“Do you believe in a literal hell of fire and brimstone?” I said, knowing in advance that the answer would be, “Of course,” and another stare of astonishment. “What about non-Christians — Buddhists, Hindus and Moslems, for instance — do you think they’ll burn forever in hell just because they don’t believe as you do?”

“They throw babies into furnaces,” she said, beginning to pout a bit as though she were getting a little impatient with this line of questioning.


“Those people you’re talking about, those heathens in India, they throw babies into furnaces.”

“Oh, come on now. Who told you that?”

“I don’t remember exactly. It was a woman who had been a missionary. But you must of heard about it. Everybody has.” For the first time she looks a bit uncomfortable. “You’d better ask Brother Cruse about things like that.”

“Okay. But what do you think about the charge that fundamentalists preach a pie-in-the-sky gospel? Here in the Maritimes, for instance, we have some of the poorest people in Canada. Some of them come to your services. And you tell them to forget about being poor and not having a job . . .”

“If anybody won’t work they should be allowed to starve. That’s what I think.”

“Gosh, isn’t that awfully un-Christian?”


“Un-Christian. Isn’t it un-Christian to say that people should be allowed to starve?”

She laughed, utterly sure of herself again. “Now I know that you’re kidding,” she said. “I thought so before but now I’m sure of it.”

“How come?”

“You couldn’t be serious in saying continued on page 74


that I’m un-Christian. Why, I accepted Jesus Christ as my personal savior when I was 11 years old.” And she smiled at me benignly, pleased with herself for having found me out.

It’s too bad there can’t be a unit of measurement to denote the metaphysical distance between places. Following the Trans-Canada Highway north from Fredericton it’s less than 100 miles to Bath, but in another and truer sense the distance between these two points is greater than that between Fredericton and Vancouver. While you’re in Bath the rest of the world becomes more and more unreal, and when you leave it’s as if Bath existed only in your imagination. The illusion is intensified by the fact that it’s one of those villages in which literally nothing ever seems to change. You drive north on its tree-lined main street, with the St. John River on your left and a row of old but impermanent-looking white wooden buildings on your right, and it’s easy to imagine that everyone you see from your car window stood in precisely the same spot, doing exactly the same thing, 10 years ago. The two young men whose heads looked naked in their short back and sides haircuts, and who wear the matching green work shirts and pants listed in mail order catalogues as bus drivers’ uniforms, their large but doubtless almost empty wallets protruding from their hip pockets and fastened to their belts by chains — surely they were leaning against the wall of that same service station, drinking from those same bottles of Coca-Cola a decade ago and will still be leaning there, drinking from those same bottles, a decade from now; and for all of those 20 years, and more, they’ll have repeated the same conversation, over and over, in which one of them says, “How’s she goin’, Jack?” and the other answers, “Fm hangin’ ’er tough, Billy, I’m hangin’ ’er tough.”
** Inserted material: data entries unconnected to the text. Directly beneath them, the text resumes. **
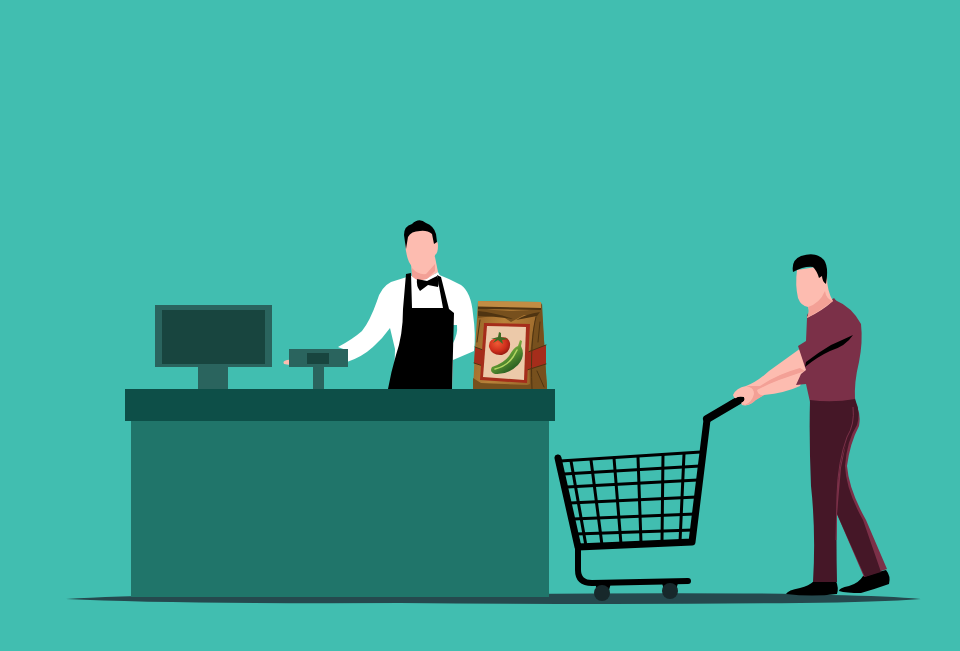
<!DOCTYPE html>
<html lang="en">
<head>
<meta charset="utf-8">
<title>Supermarket checkout</title>
<style>
:root {
  --wall: #41beb0;
  --floor: #25494e;
  --counter: #20756a;
  --counter-top: #0d4f48;
  --device: #2a645e;
  --screen: #18453f;
  --skin: #fdbcb0;
  --skin-shade: #f3a096;
  --ink: #000;
  --shirt: #fff;
  --maroon: #7b3048;
  --maroon-dark: #451727;
  --bag: #a87331;
  --bag-dark: #77501d;
  --bag-deep: #4f3411;
  --band: #a52d1b;
  --label: #ecc9a9;
}
html, body { margin: 0; height: 100%; overflow: hidden; background: var(--wall); }
.scene { display: block; width: 960px; height: 651px; background: var(--wall); }
.floor { fill: var(--floor); }
.counter { fill: var(--counter); }
.counter-top { fill: var(--counter-top); }
.device { fill: var(--device); }
.screen { fill: var(--screen); }
.skin { fill: var(--skin); }
.skin-shade { fill: var(--skin-shade); }
.ink { fill: var(--ink); }
.shirt { fill: var(--shirt); }
.maroon { fill: var(--maroon); }
.maroon-dark { fill: var(--maroon-dark); }
.bag-dark { fill: var(--bag-dark); }
.bag-deep { fill: var(--bag-deep); }
.band { fill: var(--band); }
.label { fill: var(--label); }
.tube { fill: none; stroke: var(--ink); stroke-linecap: round; stroke-linejoin: round; }
.fold { fill: none; stroke: var(--bag-deep); stroke-width: 1; stroke-linecap: round; }
</style>
</head>
<body>
<svg class="scene" viewBox="0 0 960 651" role="img" aria-label="A shopper pushes a cart to a checkout counter where a cashier stands beside a bag of groceries">
  <defs>
    <linearGradient id="bag-paper" x1="0" x2="1" y1="0" y2="0.3">
      <stop offset="0" stop-color="#8f5f25"/>
      <stop offset="0.45" stop-color="#b98239"/>
      <stop offset="1" stop-color="#97662a"/>
    </linearGradient>
    <radialGradient id="tomato-skin" cx="0.4" cy="0.35" r="0.7">
      <stop offset="0" stop-color="#ee5a35"/>
      <stop offset="0.6" stop-color="#cf2f1c"/>
      <stop offset="1" stop-color="#8e1710"/>
    </radialGradient>
    <linearGradient id="cucumber-skin" x1="0.3" y1="0.2" x2="0.7" y2="0.8">
      <stop offset="0" stop-color="#9cc24a"/>
      <stop offset="0.5" stop-color="#5e9732"/>
      <stop offset="1" stop-color="#2f6424"/>
    </linearGradient>
  </defs>

  <path class="floor" d="M66 599Q110 596 200 595L500 594Q750 592 830 595Q890 596 921 599Q880 602 800 603Q620 605 400 603Q170 604 66 599Z"/>

  <g id="cashier">
    <path class="skin" d="M297 359L287 360Q282 361 284 364L302 367Z"/>
    <path class="shirt" d="M410 276L391 282Q381 287 377 301Q370 321 362 331Q353 339 338 347L346 350L347 362Q362 357 373 347Q383 338 390 328L395 349L394 389H452L453 360L474 351Q476 335 473 314Q471 292 461 285Q450 279 437 274Z"/>
    <path fill="#41beb0" d="M457 325Q458 334 453 343V325Z"/>
    <path class="skin" d="M411 262L412 277Q419 283 427 279L438 272L435 257Z"/>
    <path class="skin-shade" d="M412 268Q418 275 426 274L435 264V271L426 280Q416 281 412 277Z"/>
    <path class="skin" d="M406 236Q404 250 409 262Q414 272 422 273Q430 272 434 262L435 255Q438 253 438 246Q438 241 436 241L435 231L420 227L408 233Z"/>
    <path class="ink" d="M406 249L404 235Q404 226 412 224Q419 217 426 223Q434 226 436 234L437 242L434 244L432 234Q427 230 420 231Q411 231 408 237Z"/>
    <path class="shirt" d="M410 275L418 281L427 279L438 272L442 280L430 283L415 287L407 280Z"/>
    <path class="ink" d="M406 274L411 273L412 308H443L437 275L441 277L449 309L454 313L452 389H388Q391 372 396 355Q403 335 403 309Z"/>
    <path class="ink" d="M417 279L427 281L437 276Q440 281 438 287L428 285L420 291Q416 286 417 279Z"/>
  </g>

  <g id="grocery-bag">
    <path fill="url(#bag-paper)" d="M478 301L541 302L544 340L547 389H473Q475 350 478 301Z"/>
    <path class="bag-dark" d="M536 314L542 303L544 340L547 388L530 389Q528 350 536 314Z"/>
    <path class="bag-dark" d="M478 308Q510 313 541 309L538 316L524 315L511 322L500 315L478 318Z"/>
    <path fill="#c28d44" d="M478 301L541 302V308L478 307Z"/>
    <path class="bag-deep" d="M478 306.5L541 308V310L478 309Z"/>
    <path class="bag-deep" d="M478 311Q497 313 513 319Q495 316 478 316ZM540 312Q526 314 516 320L537 316Z"/>
    <path class="bag-dark" d="M473 378L481 383L527 385L546 379L547 389H473Z"/>
    <path class="band" d="M475 347L483 350V366L474 363ZM528 352L546 345V364L527 370Z"/>
    <path class="fold" d="M475 347L483 350M474 363L483 366M528 352L546 345M527 370L546 364M536 317Q530 340 532 389M480 320L477 342M540 322L538 342M537 371L544 387"/>
    <path class="band" d="M484 323L530 324L527 383L480 380Z"/>
    <path class="label" d="M487 326L526 327L524 380L483 377Z"/>
    <g id="tomato">
      <path fill="url(#tomato-skin)" d="M499 338Q508 335 510 343Q511 352 502 355Q492 356 489 347Q488 338 499 338Z"/>
      <path fill="#3f6b25" d="M491 339L498 337L499 332L501 333L501 337L508 339L502 340L503 344L498 340L493 343L496 339Z"/>
    </g>
    <g id="cucumber">
      <path fill="url(#cucumber-skin)" d="M520 340L522 341L521 346Q526 356 518 365Q508 375 495 374Q489 372 492 367Q504 363 509 356Q514 347 518 346Z"/>
      <path fill="none" stroke="#b4d563" stroke-width="1.5" stroke-linecap="round" d="M495 369Q507 366 513 357L517 350"/>
    </g>
  </g>

  <g id="checkout-counter">
    <rect class="counter" x="131" y="418" width="418" height="179"/>
    <rect class="counter-top" x="125" y="389" width="430" height="32"/>
    <path class="device" d="M155 305H272V367H228V389H198V367H155Z"/>
    <rect class="screen" x="162" y="310" width="103" height="54"/>
    <path class="device" d="M289 349H348V367H324V389H313V367H289Z"/>
    <rect class="screen" x="307" y="353" width="22" height="11"/>
  </g>

  <g id="shopping-cart">
    <g class="tube" stroke-width="3">
      <path d="M560 461L701 452M564 474L700 466M567 487L698 480M570 503L697 497M573 519L695 514M576 534L693 530"/>
      <path d="M571 461L586 546M591 460L602 545M614 458L621 544M638 457L641 543M663 455L662 542M684 454L680 542"/>
    </g>
    <path class="tube" stroke-width="7" d="M558 458L578 547L692 542L707 420"/>
    <path class="tube" stroke-width="8" d="M707 419L741 399"/>
    <path class="tube" stroke-width="6" d="M578 549V570Q578 583 592 583L688 581"/>
    <path class="ink" d="M595 583H611L609 590H597ZM662 583H678L676 590H664Z"/>
    <g fill="#17282b">
      <circle cx="602" cy="593" r="8"/>
      <circle cx="670" cy="591" r="8"/>
    </g>
  </g>

  <g id="shopper">
    <path class="ink" d="M863 576L886 570Q891 576 889 584Q875 589 861 593Q846 593 839 591Q839 588 849 586Q859 583 863 576Z"/>
    <path class="ink" d="M814 581H836Q839 588 837 594Q812 597 786 594Q788 590 800 588Q809 586 814 581Z"/>
    <path class="maroon" d="M852 399Q862 410 859 426Q850 443 847 466Q849 490 866 520L887 569L864 577L836 512Q830 480 836 440Z"/>
    <path class="maroon-dark" d="M855 399Q861 412 857 425Q847 440 845 466Q846 490 863 520L881 572L865 577L837 514L841 468Z"/>
    <path class="maroon-dark" d="M810 400L855 398Q857 417 849 437Q838 462 837 499Q836 540 837 582H813Q816 532 811 486Q809 440 810 400Z"/>
    <path fill="none" stroke="#7b3048" d="M853 407Q855 424 847 437Q838 461 837 495L836 540"/>
    <path class="skin" d="M801 348L769 371Q757 382 746 386Q736 388 733 395Q735 401 740 400L742 405Q749 407 755 400L764 395Q785 393 800 386L812 360Z"/>
    <path class="skin-shade" d="M746 386Q755 388 753 394Q751 401 742 404Q749 407 756 400L764 395Q758 396 757 390Q766 385 779 380L805 371L800 368Q778 374 760 386Z"/>
    <path class="maroon" d="M835 300Q852 307 861 324Q863 342 859 362Q854 382 855 400Q832 404 810 402L806 384L796 385L801 374L806 370L798 346L806 341L807 318Z"/>
    <path class="maroon" d="M807 319Q806 312 812 312L834 298L838 303L822 310Z"/>
    <path class="skin" d="M797 270Q795 285 798 298Q801 306 808 307Q810 311 807 318Q822 311 833 301Q827 291 827 277L816 267Z"/>
    <path class="skin-shade" d="M808 307Q820 303 825 291Q826 299 833 301Q820 311 807 318Q810 312 808 307Z"/>
    <path class="ink" d="M793 272Q791 260 801 256Q816 251 824 260Q829 267 826 284Q822 281 822 276L819 278Q817 271 813 267Q804 266 793 272Z"/>
    <path class="ink" d="M806 362Q819 352 831 345Q840 341 853 335Q846 346 830 351Q817 357 805 367Z"/>
    <path class="maroon-dark" d="M810 400Q833 403 855 399V401Q834 405 810 403Z"/>
    <path class="tube" stroke-width="7" d="M732 404L741 399"/>
    <path class="skin" d="M746 387Q754 387 754 394Q752 402 745 405L742 403Q746 400 744 397Q739 396 735 398Q734 390 746 387Z"/>
  </g>
</svg>
</body>
</html>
Tonight as I leave Bath and drive through Bristol and East Florenceville toward the Trans-Canada Highway, the fog rising from the river is so impenetrable that I keep the speedometer down to about 20 miles per hour. As I try to sort out and organize the events of the day, I decide that the first thing I’ll do when I get home is telephone my mad Italian-Australian friend Leo Ferrari, erstwhile butler to Cyrus Eaton and incumbent president of the Flat Earth Society of Canada, an authority on St. Augustine, to whom he refers affectionately as “the old guy,” who makes mead and drinks it like a Viking, stands on his head, dances the sword dance, does surrealistic oil paintings, sings in Gaelic and German, laughs at his own jokes and the jokes of others until he falls off his chair and rolls on the floor, and knows damned wel’ that life is worth living. ■